We reported on a case, Jelena Vaickuviene and Others v J. Sainsbury plc  CS0H 869 in which the boundaries of this concept and its inter-relationship with harassment under the Protection from Harassment Act 1997 was discussed.
The case concerned the murder of a Sainsbury’s employee by a co-employee during a nightshift. It was argued that such conduct could be characterised as harassment under the 1997 Act and that an employer could be vicariously liable. The murder, it was argued, was "closely connected" with the "employment situation". Sainsbury’s countered that the circumstances were not in fact closely connected with the employee's work duties and as a result the action should be dismissed as irrelevant.
At first instance the Lord Ordinary noted that the circumstances of this case were "unusual and extreme" and she could not conclusively state that the action was "bound to fail". Therefore, the court allowed the case to continue to a full hearing.

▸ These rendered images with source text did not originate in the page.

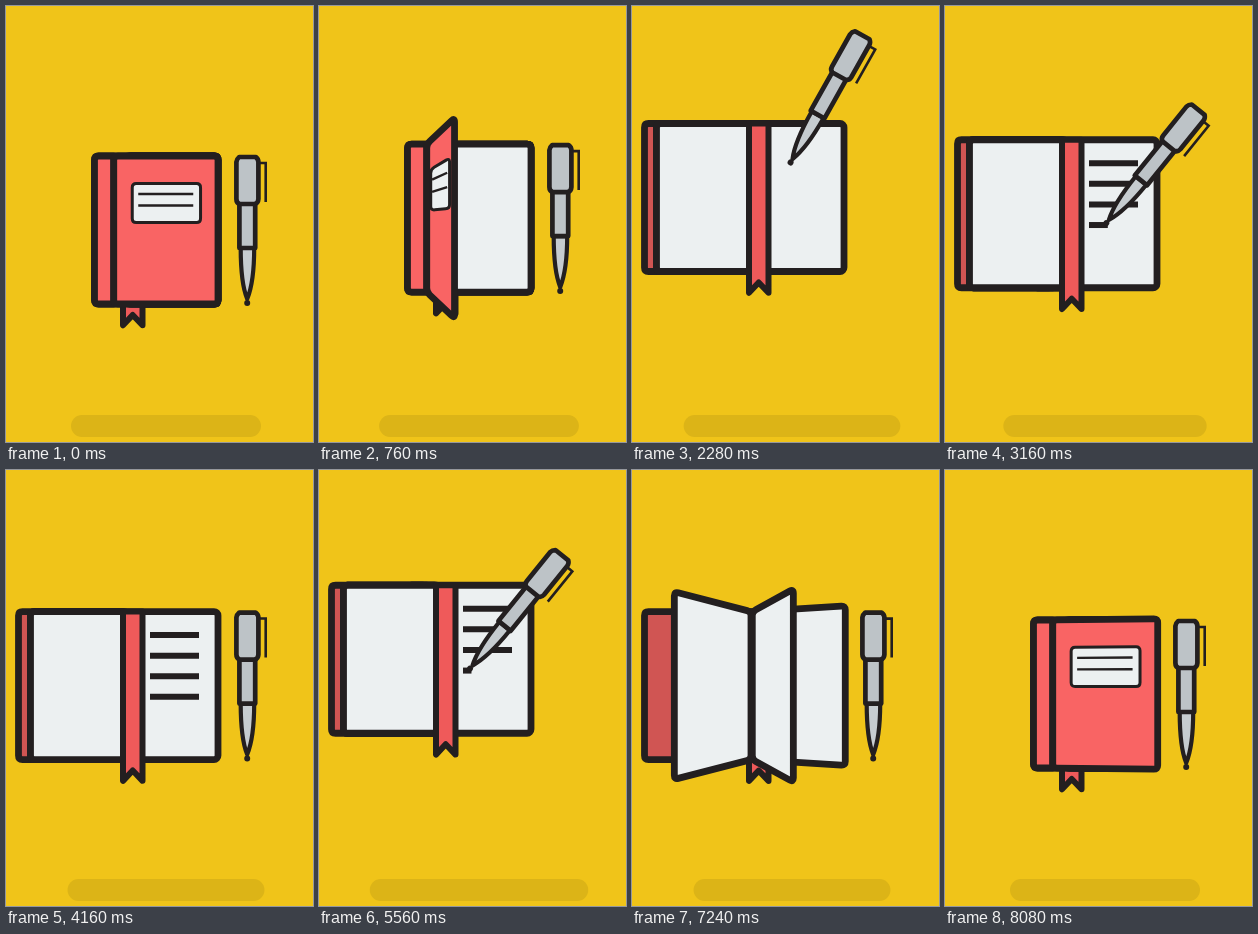
Animation of 307x436 px, one loop 8.12 s. Source, as an HTML page:

```html
<!DOCTYPE html>
<html lang="en">
<head>
<meta charset="utf-8">
<title>Notebook and pen</title>
<style>
  html, body { margin: 0; width: 100%; height: 100%; overflow: hidden; background: #f0c419; }
  svg { display: block; width: 100vw; height: 100vh; }
  .ink { stroke: #231f20; stroke-linejoin: round; }
  .board { stroke-width: 6.8; }
  .red { fill: #f96464; }
  .inside { fill: #d05553; }
  .paper { fill: #ecf0f1; }
  .metal { fill: #bdc3c7; stroke-width: 4.7; }
  .nib { fill: #c6ccd0; stroke-width: 4.2; }
  .none { fill: none; }
</style>
</head>
<body>
<svg viewBox="0 0 307 436">
  <rect id="shadow" y="409" height="22" rx="11" fill="#dcb417"/>
  <g id="scene">
    <rect class="ink board paper" x="88.5" y="150" width="123.5" height="148" rx="4"/>
    <g id="lines" class="ink none" stroke-width="6"></g>
    <path class="ink board red" d="M107.75 150V298H92.5Q88.5 298 88.5 294V154Q88.5 150 92.5 150Z"/>
    <g id="flat"></g>
    <path id="ribbon" class="ink" fill="#ef5a5a" stroke-width="6" d="M117 150H136.5V319.3L126.7 309L117 319.3Z"/>
    <g id="leaves"></g>
    <g id="pen" class="ink">
      <path class="none" stroke-width="2.6" stroke-linejoin="miter" d="M11 -140H18.5V-101"/>
      <path class="nib" d="M-6.5 -55C-6.5 -34 -4.5 -15 0 -4C4.5 -15 7 -34 7 -55Z"/>
      <path class="metal" d="M-7.8 -100H8V-55H-7.8Z"/>
      <path class="metal" d="M-8 -146H8.5Q11.2 -144 11.2 -141V-104Q11 -100 7.5 -99H-7.5Q-10.8 -100 -10.8 -104V-141Q-10.5 -144 -8 -146Z"/>
      <circle r="1.5" stroke-width="3"/>
    </g>
  </g>
</svg>
<script>
const LOOP = 8120, DEPTH = 365, EYE_X = 150, MID_Y = 224;
const TOP = 150, BOTTOM = 298, RIGHT = 212;
const $ = id => document.getElementById(id);
const clamp = v => Math.min(1, Math.max(0, v));
const lin = (t, a, b) => clamp((t - a) / (b - a));
const sine = p => (1 - Math.cos(Math.PI * p)) / 2;
const mix = (a, b, p) => a + (b - a) * p;

function make(tag, cls, parent) {
  const el = document.createElementNS('http://www.w3.org/2000/svg', tag);
  el.setAttribute('class', cls);
  parent.appendChild(el);
  return el;
}

function bezier(p, x1, y1, x2, y2) {
  const at = (a, b, u) => 3 * a * u * (1 - u) ** 2 + 3 * b * u * u * (1 - u) + u ** 3;
  let lo = 0, hi = 1;
  for (let i = 0; i < 24; i++) {
    const u = (lo + hi) / 2;
    if (at(x1, x2, u) < p) lo = u; else hi = u;
  }
  return at(y1, y2, lo);
}

// Floating height: start, end, from, to, easing
const floats = [
  [0, 1880, 0, 35, .42, 0, .58, 1],
  [1880, 3750, 35, 0, .42, 0, 1, 1],
  [3850, 5700, 0, 35, .2, .25, .58, 1],
  [5700, 7600, 35, 0, .42, 0, .85, .9]
];
function lift(t) {
  const f = floats.find(f => t < f[1]);
  return f ? mix(f[2], f[3], bezier(lin(t, f[0], f[1]), ...f.slice(4))) : 0;
}

// Turning leaves: point at distance u from the hinge, height y
function project(hinge, angle, u, y) {
  const s = DEPTH / (DEPTH - u * Math.sin(angle));
  const x = hinge + u * Math.cos(angle);
  return [EYE_X + (x - EYE_X) * s, MID_Y + (y - MID_Y) * s];
}

function roundQuad(pts, r) {
  const toward = (a, b) => {
    const d = Math.hypot(b[0] - a[0], b[1] - a[1]) || 1;
    const k = Math.min(r / d, .5);
    return [mix(a[0], b[0], k), mix(a[1], b[1], k)];
  };
  return pts.map((p, i) => {
    const a = toward(p, pts[(i + 3) % 4]), b = toward(p, pts[(i + 1) % 4]);
    return `${i ? 'L' : 'M'}${a}Q${p} ${b}`;
  }).join('') + 'Z';
}

function panel(hinge, angle, u0, u1, y0, y1) {
  return roundQuad([[u0, y0], [u1, y0], [u1, y1], [u0, y1]]
    .map(([u, y]) => project(hinge, angle, u, y)), 4);
}

// A leaf reaches from its hinge to the right edge, or to `left` when turned over
function leaf(hinge, left, angle) {
  const width = mix(RIGHT - hinge, hinge - left, angle / Math.PI);
  return panel(hinge, angle, 0, width, TOP, BOTTOM);
}

const turn = (t, [a, b, c, d]) => Math.PI * (sine(lin(t, a, b)) - sine(lin(t, c, d)));
const COVER_HINGE = 107.75;
const coverTimes = [300, 1360, 7570, 8130];
const pageTimes = [
  [921, 1721, 6980, 7680],
  [989, 1789, 6830, 7530],
  [1163, 1863, 6680, 7380]
];

const cover = make('g', '', $('leaves'));
const board = make('path', 'ink board', cover);
const label = make('g', 'ink', cover);
const tag = make('path', 'paper', label);
const rules = make('path', 'none', label);
tag.setAttribute('stroke-width', 3);
rules.setAttribute('stroke-width', 2.4);
const pages = pageTimes.map(() => make('path', 'ink board paper', $('leaves')));

function drawCover(angle) {
  const front = angle < Math.PI / 2;
  board.setAttribute('d', leaf(COVER_HINGE, 12.5, angle));
  board.setAttribute('class', 'ink board ' + (front ? 'red' : 'inside'));
  label.style.display = front ? '' : 'none';
  tag.setAttribute('d', panel(COVER_HINGE, angle, 18.5, 86.8, 177.5, 216.5));
  rules.setAttribute('d', [188, 199.5].map(y =>
    `M${project(COVER_HINGE, angle, 24.5, y)}L${project(COVER_HINGE, angle, 79.5, y)}`).join(''));
}

function drawBook(t) {
  const angle = turn(t, coverTimes);
  drawCover(angle);
  const leaves = [{ el: cover, angle }];
  pages.forEach((el, i) => {
    const a = turn(t, pageTimes[i]);
    el.setAttribute('d', leaf(119 + 1.3 * i, 24.5, a));
    leaves.push({ el, angle: a });
  });
  const left = leaves.filter(l => l.angle > Math.PI / 2);
  const right = leaves.filter(l => l.angle <= Math.PI / 2).reverse();
  for (const { el, angle } of [...left, ...right])
    (angle > 2.6 ? $('flat') : $('leaves')).appendChild(el);
}

// Writing
const X0 = 144, X1 = 193;
const writeAt = i => 2400 + 230 * i, WRITE = 185;
const wipeAt = i => 5470 + 137 * (3 - i), WIPE = 110;
const strokes = [0, 1, 2, 3].map(() => make('path', '', $('lines')));

const path = [];
const go = (t, x, y, r) => path.push([t, x, y, r]);
const rest = t => go(t, 241.2, 297, 0);
const onLine = (t, x, i) => go(t, x - 1.5, 168 + 21.8 * i, 35 + 1.3 * i);
rest(0);
rest(1950);
for (let i = 0; i < 4; i++) {
  onLine(writeAt(i), X0, i);
  onLine(writeAt(i) + WRITE, X1, i);
}
onLine(3330, X1, 3);
rest(3800);
rest(5040);
for (let i = 3; i >= 0; i--) {
  onLine(wipeAt(i), X1, i);
  onLine(wipeAt(i) + WIPE, X0, i);
}
onLine(6390, X0, 0);
rest(6780);
rest(LOOP);

function drawPen(t) {
  const i = Math.max(1, path.findIndex(k => k[0] > t));
  const a = path[i - 1], b = path[i];
  let p = lin(t, a[0], b[0]);
  if (!a[3] || !b[3]) p = sine(p);
  const [x, y, r] = [1, 2, 3].map(n => mix(a[n], b[n], p));
  $('pen').setAttribute('transform', `translate(${x} ${y}) rotate(${r})`);
}

function drawLines(t) {
  strokes.forEach((el, i) => {
    const p = lin(t, writeAt(i), writeAt(i) + WRITE) - lin(t, wipeAt(i), wipeAt(i) + WIPE);
    el.style.display = p > 0 ? '' : 'none';
    el.setAttribute('d', `M${X0} ${173.5 + 20.6 * i}H${mix(X0, X1, p)}`);
  });
}

function draw(t) {
  const h = lift(t), grow = h * .41;
  $('scene').setAttribute('transform', `translate(0 ${-h})`);
  $('shadow').setAttribute('x', 65 - grow);
  $('shadow').setAttribute('width', 190 + 2 * grow);
  drawBook(t);
  drawLines(t);
  drawPen(t);
}

const start = performance.now();
function tick() {
  draw((performance.now() - start) % LOOP);
  requestAnimationFrame(tick);
}
tick();
</script>
</body>
</html>
```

Grounds for Appeal and Submissions
Sainsbury’s appealed against that decision and argued that the case should be dismissed as irrelevant due to the employee's specific duties and the fact that the job did not carry a risk of violence or harassment. Instead, when the employee in question committed the fatal assault, he did so on a "purely private venture". The employee's actions could not be regarded as connected to his responsibilities at work and vicarious liability should not attach.
The Inner House allowed the appeal and dismissed the action as irrelevant. In order to satisfy the test of close connection there has to be a "strong" connection between what the employer was asking the employee to do (the risk created by the employer's enterprise) and the wrongful act. The employer then must have "significantly increased" the risk of harm by requiring their employee to carry out such tasks. In this case, the court was not prepared to find that employing employees to stack shelves "significantly increased" the risk of them becoming the victims of a fatal assault.
The Court also questioned the appropriateness of seeking to characterise the harmful event in this particular case, the murder, as harassment under the 1997 Act, although such reasoning was not central to its decision.
This is a particularly sensitive and tragic case. However, it does demonstrate that while the limits of vicarious liability are reasonably easy to define, they can be difficult to apply.